UK Shows Interest in Promoting Masala Bond Plans


With the London Stock Exchange (LSE) being chosen by an increasing number of masala bond issuers, the UK government has shown interest in promoting the plans of both domestic and international institutions.

The LSE currently has 14 masala bonds listed on it, and their overall outstanding value is Rs.12,976 crore. In 2016, the LSE saw the listing of six such rupee-denominated bonds traded abroad issued by IFC, NTPC, HDFC, the European Bank of Reconstruction and Development, etc. Furthermore, the UK has offered to help in internationalising the Indian rupee.

Speaking on the matter to the PTI was Kumar Iyer, the British deputy high commissioner. “We are keen to promote further issuance of masala bonds.

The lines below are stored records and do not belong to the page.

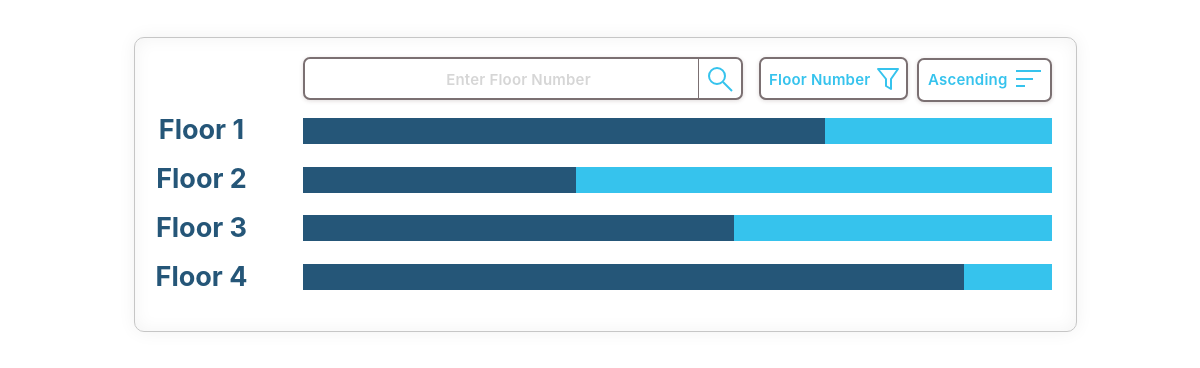
<!DOCTYPE html>
<html lang="en">
<head>
<meta charset="utf-8">
<title>Floor overview</title>
<style>
:root {
  --navy: #255678;
  --sky: #36c3ed;
  --outline: #7b7072;
  --panel-line: #c6c6c6;
  --placeholder: #d6d6d6;
  --white: #ffffff;
}
* { box-sizing: border-box; margin: 0; padding: 0; }
html { height: 368px; overflow: hidden; background: var(--white); }
body {
  width: 1200px;
  height: 368px;
  padding: 37px 0 0 134px;
  overflow: hidden;
  font-family: Inter, "Liberation Sans", sans-serif;
  font-weight: 600;
}
.panel {
  width: 943px;
  height: 295px;
  padding: 19px 0 0 1px;
  border: 1px solid var(--panel-line);
  border-radius: 10px;
  background: var(--white);
  box-shadow: 0 0 18px rgba(0, 0, 0, .06), inset 0 0 18px rgba(0, 0, 0, .05);
}
.toolbar {
  display: flex;
  align-items: flex-start;
  width: 749px;
  height: 44px;
  margin-left: 167px;
  font-size: 15px;
  line-height: 20px;
  letter-spacing: .2px;
  white-space: nowrap;
}
.control {
  display: flex;
  align-items: center;
  height: 43px;
  border: 2px solid var(--outline);
  border-radius: 7px;
  background: var(--white);
  box-shadow: 0 1px 4px rgba(90, 60, 60, .18);
  color: var(--sky);
  text-decoration: none;
}
.search { width: 440px; }
.search-hint {
  flex: 1;
  padding: 2px 0 0 34px;
  text-align: center;
  color: var(--placeholder);
}
.search-button {
  display: flex;
  align-items: center;
  justify-content: center;
  width: 43px;
  height: 100%;
  border-left: 1px solid var(--outline);
}
.filter { width: 149px; margin-left: 16px; padding-left: 8px; gap: 6px; }
.filter-label { padding-top: 2px; }
.sort { width: 135px; height: 44px; margin: 1px 0 0 9px; padding-left: 9px; gap: 9px; }
.icon { display: block; flex: none; fill: none; stroke: var(--sky); stroke-width: 2; }
.sort-icon { margin-bottom: 2px; }
.floors {
  display: grid;
  row-gap: 22.7px;
  margin-top: 17px;
  list-style: none;
}
.floor {
  display: grid;
  grid-template-columns: 131px 749px;
  column-gap: 36px;
  align-items: center;
  height: 26px;
}
.floor-name {
  position: relative;
  top: -.55px;
  font-size: 27px;
  font-weight: 700;
  line-height: 26px;
  text-align: center;
  white-space: nowrap;
  color: var(--navy);
}
.bar { height: 26px; background: var(--sky); }
.bar-fill { width: var(--level); height: 100%; background: var(--navy); }
</style>
</head>
<body>
<main class="panel">
  <div class="toolbar">
    <div class="control search">
      <span class="search-hint">Enter Floor Number</span>
      <a class="search-button" href="#" aria-label="Search">
        <svg class="icon" width="26" height="26" viewBox="0 0 26 26"><circle cx="10" cy="10" r="8"/><line x1="16" y1="16" x2="25" y2="25"/></svg>
      </a>
    </div>
    <a class="control filter" href="#">
      <span class="filter-label">Floor Number</span>
      <svg class="icon" width="24" height="24" viewBox="0 0 24 24"><path d="M2 2H22L15 12V22L10 19V12Z" stroke-linejoin="round"/></svg>
    </a>
    <a class="control sort" href="#">
      <span>Ascending</span>
      <svg class="icon sort-icon" width="26" height="20" viewBox="0 0 26 20"><path d="M0 2H25M0 10H17M0 17H9"/></svg>
    </a>
  </div>
  <ul class="floors">
    <li class="floor"><span class="floor-name">Floor 1</span><div class="bar"><div class="bar-fill" style="--level: 522px"></div></div></li>
    <li class="floor"><span class="floor-name">Floor 2</span><div class="bar"><div class="bar-fill" style="--level: 273px"></div></div></li>
    <li class="floor"><span class="floor-name">Floor 3</span><div class="bar"><div class="bar-fill" style="--level: 431px"></div></div></li>
    <li class="floor"><span class="floor-name">Floor 4</span><div class="bar"><div class="bar-fill" style="--level: 661px"></div></div></li>
  </ul>
</main>
</body>
</html>
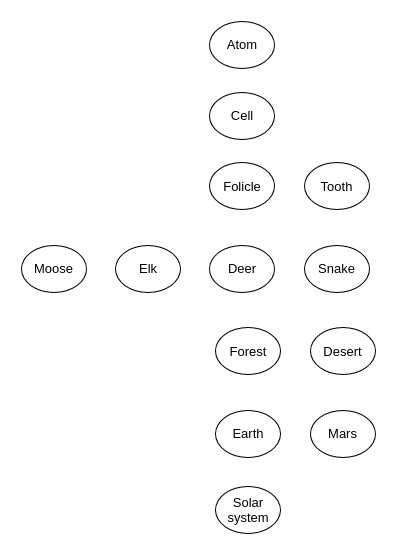
<!DOCTYPE html>
<html lang="en">
<head>
<meta charset="utf-8">
<title>Scales of nature</title>
<style>
:root {
  --paper: #ffffff;
  --ink: #000000;
  --node-width: 66px;
  --node-height: 48px;
}
* { box-sizing: border-box; }
html, body { margin: 0; }
body {
  width: 396px;
  height: 555px;
  overflow: hidden;
  background: var(--paper);
}
.diagram {
  position: relative;
  width: 396px;
  height: 555px;
  overflow: hidden;
  background: var(--paper);
  color: var(--ink);
  font: 13px/15px "Liberation Sans", Arial, sans-serif;
}
.node {
  position: absolute;
  left: var(--x);
  top: var(--y);
  width: var(--node-width);
  height: var(--node-height);
  display: flex;
  align-items: center;
  justify-content: center;
  text-align: center;
  border: 1px solid var(--ink);
  border-radius: 50%;
  background: var(--paper);
}
</style>
</head>
<body>
<main class="diagram">
  <div class="node" style="--x: 209px; --y: 20.5px">Atom</div>

  <div class="node" style="--x: 209px; --y: 91.5px">Cell</div>

  <div class="node" style="--x: 209px; --y: 162px">Folicle</div>
  <div class="node" style="--x: 303.5px; --y: 162px">Tooth</div>

  <div class="node" style="--x: 20.5px; --y: 244.5px">Moose</div>
  <div class="node" style="--x: 115px; --y: 244.5px">Elk</div>
  <div class="node" style="--x: 209px; --y: 244.5px">Deer</div>
  <div class="node" style="--x: 303.5px; --y: 244.5px">Snake</div>

  <div class="node" style="--x: 215px; --y: 327px">Forest</div>
  <div class="node" style="--x: 309.5px; --y: 327px">Desert</div>

  <div class="node" style="--x: 215px; --y: 409.5px">Earth</div>
  <div class="node" style="--x: 309.5px; --y: 409.5px">Mars</div>

  <div class="node" style="--x: 215px; --y: 486px">Solar<br>system</div>
</main>
</body>
</html>
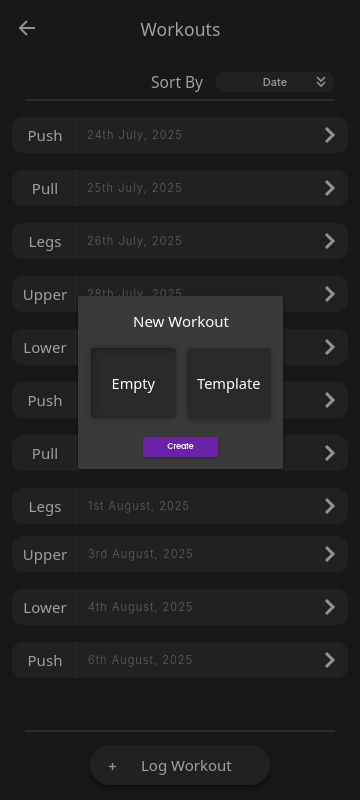
<!DOCTYPE html>
<html lang="en">
<head>
<meta charset="utf-8">
<title>Workouts</title>
<style>
:root {
  --page: #181818;
  --card: #212122;
  --line: #2b2b2c;
  --label: #a0a0a0;
  --muted: #626263;
  --icon: #929292;
  --dialog: #3a3a3c;
  --option: #2a2a2c;
  --accent: #6b21a8;
  --bright: #ffffff;
}
* { box-sizing: border-box; margin: 0; padding: 0; }
html, body { width: 360px; height: 800px; overflow: hidden; background: var(--page); }
a { color: inherit; text-decoration: none; }
svg { display: block; fill: none; stroke: var(--icon); }
.screen {
  position: relative; width: 360px; height: 800px; overflow: hidden;
  background: var(--page); color: var(--label);
  font: 500 15px/20px "Noto Sans", "Open Sans", sans-serif;
}
.header {
  display: grid; grid-template-columns: 40px 1fr 40px; align-items: center;
  height: 56px; padding: 0 6px 0 7px;
}
.back { justify-self: center; }
.header h1 { font-size: 17.5px; font-weight: 400; line-height: 24px; text-align: center; letter-spacing: .1px; padding-top: 1px; }
.sort {
  display: flex; justify-content: flex-end; align-items: center; gap: 12px;
  height: 45px; margin: 0 25px; padding-top: 9px; border-bottom: 2px solid var(--line);
}
.sort-label { font-size: 15.5px; }
.sort-choice {
  display: grid; grid-template-columns: 1fr auto 1fr; align-items: center;
  width: 120px; height: 20px; padding-right: 8px; border-radius: 10px;
  background: var(--card); font: 500 11px/20px Inter, sans-serif;
}
.sort-choice span { grid-column: 2; padding-left: 8px; }
.sort-choice svg { justify-self: end; }
.workouts { display: flex; flex-direction: column; gap: 17px; padding: 16px 12px 0; list-style: none; }
.workout {
  display: grid; grid-template-columns: 64px 1fr 12px; align-items: center;
  height: 36px; padding-right: 12px; border-radius: 11px; background: var(--card);
}
.workout:nth-child(9) { margin-top: -5px; }
.workout-name {
  height: 36px; padding-left: 3px; border-right: 1px solid var(--line);
  line-height: 37px; text-align: center; letter-spacing: .1px;
}
.workout time {
  padding-left: 11px; color: var(--muted);
  font: 300 11px/36px Inter, sans-serif; letter-spacing: 1.05px;
}
.workout:nth-child(n+8) time { padding-left: 12px; }
.workout svg { grid-column: 3; }
.footer {
  position: absolute; left: 25px; right: 25px; top: 730px;
  display: flex; justify-content: center; padding-top: 13px; border-top: 2px solid var(--line);
}
.log-button {
  display: flex; align-items: center; width: 180px; height: 40px; padding-left: 18px;
  border-radius: 20px; background: var(--card); box-shadow: 0 3px 5px #101010;
}
.log-button svg { margin: 2px 24px 0 0; }
.dialog {
  position: absolute; left: 78px; top: 296px; width: 205px; height: 173px;
  padding-top: 15px; border-radius: 2px; background: var(--dialog); color: var(--bright);
  box-shadow: 0 1px 3px #101010; text-align: center;
}
.dialog h2 { font-size: 15px; font-weight: 500; line-height: 20px; padding-left: 1px; }
.options { display: flex; gap: 11px; padding: 17px 12px 0 13px; }
.option {
  flex: 1; height: 70px; border-radius: 4px; background: var(--option);
  font-size: 14.6px; line-height: 70px; box-shadow: 0 3px 5px #2c2c2e;
}
.option.selected { box-shadow: inset 3px 3px 4px #202022, 0 0 4px 2px #303032; }
.create {
  display: block; width: 75px; height: 20px; margin: 19px auto 0 65px; border-radius: 2px;
  background: var(--accent); font: 700 8px/20px "TeX Gyre Adventor", sans-serif;
  box-shadow: 0 1px 3px #2a2a2c;
}
</style>
</head>
<body>
<svg width="0" height="0" style="position:absolute" aria-hidden="true">
  <defs><path id="chevron" d="M2 2L9 9L2 16" stroke-width="3"/></defs>
</svg>
<main class="screen">
  <header class="header">
    <a class="back" href="#" aria-label="Back">
      <svg width="18" height="18" viewBox="0 0 18 18" stroke-width="2"><path d="M17 9H2M9 2L2 9L9 16"/></svg>
    </a>
    <h1>Workouts</h1>
  </header>
  <section class="sort">
    <span class="sort-label">Sort By</span>
    <a class="sort-choice" href="#"><span>Date</span>
      <svg width="12" height="12" viewBox="0 0 12 12" stroke-width="1.6"><path d="M2 1L6 5L10 1M2 6L6 10L10 6"/></svg>
    </a>
  </section>
  <ul class="workouts">
    <li class="workout"><span class="workout-name">Push</span><time>24th July, 2025</time><svg width="12" height="18"><use href="#chevron"/></svg></li>
    <li class="workout"><span class="workout-name">Pull</span><time>25th July, 2025</time><svg width="12" height="18"><use href="#chevron"/></svg></li>
    <li class="workout"><span class="workout-name">Legs</span><time>26th July, 2025</time><svg width="12" height="18"><use href="#chevron"/></svg></li>
    <li class="workout"><span class="workout-name">Upper</span><time>28th July, 2025</time><svg width="12" height="18"><use href="#chevron"/></svg></li>
    <li class="workout"><span class="workout-name">Lower</span><svg width="12" height="18"><use href="#chevron"/></svg></li>
    <li class="workout"><span class="workout-name">Push</span><svg width="12" height="18"><use href="#chevron"/></svg></li>
    <li class="workout"><span class="workout-name">Pull</span><svg width="12" height="18"><use href="#chevron"/></svg></li>
    <li class="workout"><span class="workout-name">Legs</span><time>1st August, 2025</time><svg width="12" height="18"><use href="#chevron"/></svg></li>
    <li class="workout"><span class="workout-name">Upper</span><time>3rd August, 2025</time><svg width="12" height="18"><use href="#chevron"/></svg></li>
    <li class="workout"><span class="workout-name">Lower</span><time>4th August, 2025</time><svg width="12" height="18"><use href="#chevron"/></svg></li>
    <li class="workout"><span class="workout-name">Push</span><time>6th August, 2025</time><svg width="12" height="18"><use href="#chevron"/></svg></li>
  </ul>
  <footer class="footer">
    <a class="log-button" href="#">
      <svg width="9" height="9" viewBox="0 0 9 9" stroke-width="1.4"><path d="M4.5 1V8M1 4.5H8"/></svg>
      <span>Log Workout</span>
    </a>
  </footer>
  <section class="dialog" role="dialog" aria-labelledby="dialog-title">
    <h2 id="dialog-title">New Workout</h2>
    <div class="options">
      <a class="option selected" href="#">Empty</a>
      <a class="option" href="#">Template</a>
    </div>
    <a class="create" href="#">Create</a>
  </section>
</main>
</body>
</html>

Britain is ready to help India internationalise the rupee and mobilise the rupee funds from foreign markets,” he said.

The London Stock Exchange (LSE) is being chosen by an increasing number of masala bond issuers

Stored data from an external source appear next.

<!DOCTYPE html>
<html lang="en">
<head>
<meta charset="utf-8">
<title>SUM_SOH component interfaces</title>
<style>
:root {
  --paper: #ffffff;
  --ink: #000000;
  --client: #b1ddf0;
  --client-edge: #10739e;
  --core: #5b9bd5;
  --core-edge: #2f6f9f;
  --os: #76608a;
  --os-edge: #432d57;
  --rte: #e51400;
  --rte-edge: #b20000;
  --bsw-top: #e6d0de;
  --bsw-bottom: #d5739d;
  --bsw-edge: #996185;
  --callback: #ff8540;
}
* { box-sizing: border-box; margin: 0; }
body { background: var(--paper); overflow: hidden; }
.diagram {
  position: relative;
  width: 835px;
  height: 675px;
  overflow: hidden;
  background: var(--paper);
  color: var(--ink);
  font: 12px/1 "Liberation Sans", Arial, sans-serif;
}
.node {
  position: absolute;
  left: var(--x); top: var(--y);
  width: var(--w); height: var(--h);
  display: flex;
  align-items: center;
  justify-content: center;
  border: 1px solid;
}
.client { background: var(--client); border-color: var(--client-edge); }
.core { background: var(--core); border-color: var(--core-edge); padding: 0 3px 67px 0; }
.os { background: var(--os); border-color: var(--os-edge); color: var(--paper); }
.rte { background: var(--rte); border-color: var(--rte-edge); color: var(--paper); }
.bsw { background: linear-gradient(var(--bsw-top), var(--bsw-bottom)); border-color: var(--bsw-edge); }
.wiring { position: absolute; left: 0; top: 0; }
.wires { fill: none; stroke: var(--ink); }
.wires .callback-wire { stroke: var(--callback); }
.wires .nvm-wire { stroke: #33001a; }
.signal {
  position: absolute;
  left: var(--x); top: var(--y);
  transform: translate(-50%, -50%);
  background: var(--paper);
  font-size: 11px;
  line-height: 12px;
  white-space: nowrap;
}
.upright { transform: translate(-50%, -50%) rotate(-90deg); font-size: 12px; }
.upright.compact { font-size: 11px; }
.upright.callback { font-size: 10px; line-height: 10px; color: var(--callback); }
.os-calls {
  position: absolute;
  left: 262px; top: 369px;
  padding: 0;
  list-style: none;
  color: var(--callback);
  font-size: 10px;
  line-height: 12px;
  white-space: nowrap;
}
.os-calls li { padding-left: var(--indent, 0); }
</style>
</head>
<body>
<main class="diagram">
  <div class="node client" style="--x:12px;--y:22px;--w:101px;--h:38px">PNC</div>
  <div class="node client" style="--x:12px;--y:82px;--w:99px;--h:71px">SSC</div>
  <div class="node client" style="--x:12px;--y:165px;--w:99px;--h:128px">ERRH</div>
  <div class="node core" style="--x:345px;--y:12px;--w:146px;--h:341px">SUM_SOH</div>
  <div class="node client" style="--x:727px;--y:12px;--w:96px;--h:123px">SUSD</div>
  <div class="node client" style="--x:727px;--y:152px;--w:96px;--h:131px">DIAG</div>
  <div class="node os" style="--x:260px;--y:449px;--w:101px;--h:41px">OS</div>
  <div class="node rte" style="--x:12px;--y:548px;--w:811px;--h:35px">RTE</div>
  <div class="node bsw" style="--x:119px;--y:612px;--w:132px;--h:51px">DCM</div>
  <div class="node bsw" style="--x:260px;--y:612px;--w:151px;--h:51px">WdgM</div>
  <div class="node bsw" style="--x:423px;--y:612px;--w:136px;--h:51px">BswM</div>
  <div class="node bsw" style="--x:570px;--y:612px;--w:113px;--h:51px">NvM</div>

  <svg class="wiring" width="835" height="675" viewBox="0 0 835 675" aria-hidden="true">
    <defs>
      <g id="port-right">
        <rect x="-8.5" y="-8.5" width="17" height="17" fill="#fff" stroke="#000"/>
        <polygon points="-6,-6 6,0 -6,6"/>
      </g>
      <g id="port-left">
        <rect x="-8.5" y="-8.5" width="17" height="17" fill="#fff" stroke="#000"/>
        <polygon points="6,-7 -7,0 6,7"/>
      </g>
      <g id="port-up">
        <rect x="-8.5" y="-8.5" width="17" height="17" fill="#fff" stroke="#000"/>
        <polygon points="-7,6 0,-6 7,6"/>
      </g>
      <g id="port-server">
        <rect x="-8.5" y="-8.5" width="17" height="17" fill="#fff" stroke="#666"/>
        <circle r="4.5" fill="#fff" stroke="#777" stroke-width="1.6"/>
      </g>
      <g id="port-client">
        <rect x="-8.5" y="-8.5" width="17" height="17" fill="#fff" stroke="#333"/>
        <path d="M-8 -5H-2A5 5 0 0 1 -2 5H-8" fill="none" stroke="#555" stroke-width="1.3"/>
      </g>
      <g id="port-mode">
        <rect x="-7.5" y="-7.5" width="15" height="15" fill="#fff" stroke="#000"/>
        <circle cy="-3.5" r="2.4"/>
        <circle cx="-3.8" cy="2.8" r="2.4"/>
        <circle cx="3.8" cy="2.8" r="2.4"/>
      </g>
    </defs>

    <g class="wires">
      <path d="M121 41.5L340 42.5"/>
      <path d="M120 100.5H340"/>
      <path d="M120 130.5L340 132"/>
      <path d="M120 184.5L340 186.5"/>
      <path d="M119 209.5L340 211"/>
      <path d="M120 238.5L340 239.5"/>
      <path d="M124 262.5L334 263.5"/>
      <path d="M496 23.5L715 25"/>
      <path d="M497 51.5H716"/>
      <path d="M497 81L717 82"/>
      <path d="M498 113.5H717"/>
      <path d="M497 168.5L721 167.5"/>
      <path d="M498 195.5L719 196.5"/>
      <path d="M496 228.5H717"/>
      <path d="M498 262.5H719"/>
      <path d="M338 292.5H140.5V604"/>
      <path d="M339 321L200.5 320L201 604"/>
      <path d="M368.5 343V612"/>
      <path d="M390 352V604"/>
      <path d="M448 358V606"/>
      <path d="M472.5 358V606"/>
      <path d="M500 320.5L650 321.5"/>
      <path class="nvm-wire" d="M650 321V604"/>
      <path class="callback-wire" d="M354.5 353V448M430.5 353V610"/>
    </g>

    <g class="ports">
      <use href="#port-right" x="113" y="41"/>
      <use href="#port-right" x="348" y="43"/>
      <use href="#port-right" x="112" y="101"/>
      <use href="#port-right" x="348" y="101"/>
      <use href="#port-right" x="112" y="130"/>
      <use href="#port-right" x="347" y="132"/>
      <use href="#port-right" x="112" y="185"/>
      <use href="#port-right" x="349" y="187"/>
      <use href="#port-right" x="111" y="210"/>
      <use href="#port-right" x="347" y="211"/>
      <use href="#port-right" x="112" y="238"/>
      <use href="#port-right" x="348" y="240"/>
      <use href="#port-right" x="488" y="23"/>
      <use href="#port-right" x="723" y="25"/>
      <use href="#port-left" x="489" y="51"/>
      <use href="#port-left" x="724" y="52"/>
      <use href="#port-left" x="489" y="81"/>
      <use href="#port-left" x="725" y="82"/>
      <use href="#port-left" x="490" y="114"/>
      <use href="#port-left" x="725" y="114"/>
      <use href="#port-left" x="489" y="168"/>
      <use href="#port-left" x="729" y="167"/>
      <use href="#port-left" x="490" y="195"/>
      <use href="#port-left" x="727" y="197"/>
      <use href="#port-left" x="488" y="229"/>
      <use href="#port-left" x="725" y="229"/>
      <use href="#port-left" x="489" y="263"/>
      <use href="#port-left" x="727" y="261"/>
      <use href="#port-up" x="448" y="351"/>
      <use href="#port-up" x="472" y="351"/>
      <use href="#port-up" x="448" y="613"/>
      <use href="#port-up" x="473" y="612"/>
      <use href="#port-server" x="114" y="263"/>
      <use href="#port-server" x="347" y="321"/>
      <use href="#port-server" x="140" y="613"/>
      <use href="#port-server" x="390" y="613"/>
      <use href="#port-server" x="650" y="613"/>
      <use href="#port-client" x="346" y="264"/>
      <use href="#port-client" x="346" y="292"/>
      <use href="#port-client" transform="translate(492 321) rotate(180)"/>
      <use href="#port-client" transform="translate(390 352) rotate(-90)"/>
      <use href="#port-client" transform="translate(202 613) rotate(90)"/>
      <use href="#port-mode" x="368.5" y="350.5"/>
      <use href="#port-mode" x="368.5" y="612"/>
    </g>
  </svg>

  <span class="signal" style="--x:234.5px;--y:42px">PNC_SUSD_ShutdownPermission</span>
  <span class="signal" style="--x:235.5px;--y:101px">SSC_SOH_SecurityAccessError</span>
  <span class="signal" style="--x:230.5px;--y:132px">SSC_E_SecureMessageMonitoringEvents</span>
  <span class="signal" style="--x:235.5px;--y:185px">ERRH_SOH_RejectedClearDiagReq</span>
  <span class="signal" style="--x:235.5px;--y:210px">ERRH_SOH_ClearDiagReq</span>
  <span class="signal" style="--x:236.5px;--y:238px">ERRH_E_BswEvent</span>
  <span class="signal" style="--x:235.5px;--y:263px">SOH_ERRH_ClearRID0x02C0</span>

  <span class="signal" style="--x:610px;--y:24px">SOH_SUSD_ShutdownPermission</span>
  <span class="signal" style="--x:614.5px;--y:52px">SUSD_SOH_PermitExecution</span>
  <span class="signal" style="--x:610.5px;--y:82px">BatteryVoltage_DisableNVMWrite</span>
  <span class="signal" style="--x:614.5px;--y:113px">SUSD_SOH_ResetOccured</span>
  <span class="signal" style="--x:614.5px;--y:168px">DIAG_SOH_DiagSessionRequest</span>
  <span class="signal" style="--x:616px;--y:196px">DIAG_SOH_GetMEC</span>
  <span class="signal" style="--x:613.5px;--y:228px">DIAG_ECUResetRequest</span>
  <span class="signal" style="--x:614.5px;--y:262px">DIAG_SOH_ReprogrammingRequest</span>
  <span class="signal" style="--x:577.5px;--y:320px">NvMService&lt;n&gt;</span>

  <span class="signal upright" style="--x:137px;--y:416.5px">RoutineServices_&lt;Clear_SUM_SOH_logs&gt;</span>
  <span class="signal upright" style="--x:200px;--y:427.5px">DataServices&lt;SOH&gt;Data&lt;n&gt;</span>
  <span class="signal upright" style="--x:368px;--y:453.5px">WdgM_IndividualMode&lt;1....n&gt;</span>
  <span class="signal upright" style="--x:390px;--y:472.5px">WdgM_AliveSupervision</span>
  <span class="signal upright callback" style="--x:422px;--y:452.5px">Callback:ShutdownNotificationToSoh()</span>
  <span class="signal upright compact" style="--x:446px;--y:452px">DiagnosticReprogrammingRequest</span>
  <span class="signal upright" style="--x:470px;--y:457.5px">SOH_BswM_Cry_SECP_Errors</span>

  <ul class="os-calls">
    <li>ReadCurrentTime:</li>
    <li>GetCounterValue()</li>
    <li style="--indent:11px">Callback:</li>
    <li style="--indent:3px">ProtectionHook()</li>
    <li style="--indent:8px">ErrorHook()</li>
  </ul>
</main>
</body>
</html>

“We are ready to restructure our policies and regulations to achieve this objective,” he added before revealing that NTPC and HDFC, among others, were helped in lining up rupee bonds that have since completed during Prime Minister Narendra Modi’s visit to England in November last year.

“Anything that helps broader the objective of bringing capital to India, invest in India and create jobs is important to us,” added Iyer, stating that “this is needed as no single country or market can meet the growing capital requirement of a fast growing economy like India.”

The British government’s aim does not only revolve around bringing British capital to India, but to also import global capital for growth. Iyer also went on to quote a British minister who once stated that ‘Make in India, finance in the UK.’

Iyer added that an increasing number of investors are seeking access to rupee-denominated assets as much as they seek their dollar or pound-denominated counterparts, and as a result, the UK is working in tandem with commerce and finance ministries in New Delhi to promote masala bonds.

Iyer closed the interaction by revealing that “Britain’s exit from the EU gives us scope to build closer ties, to have bilateral trade agreements, and we hope to take advantage of it.”    


Please enter your comment!
Please enter your name here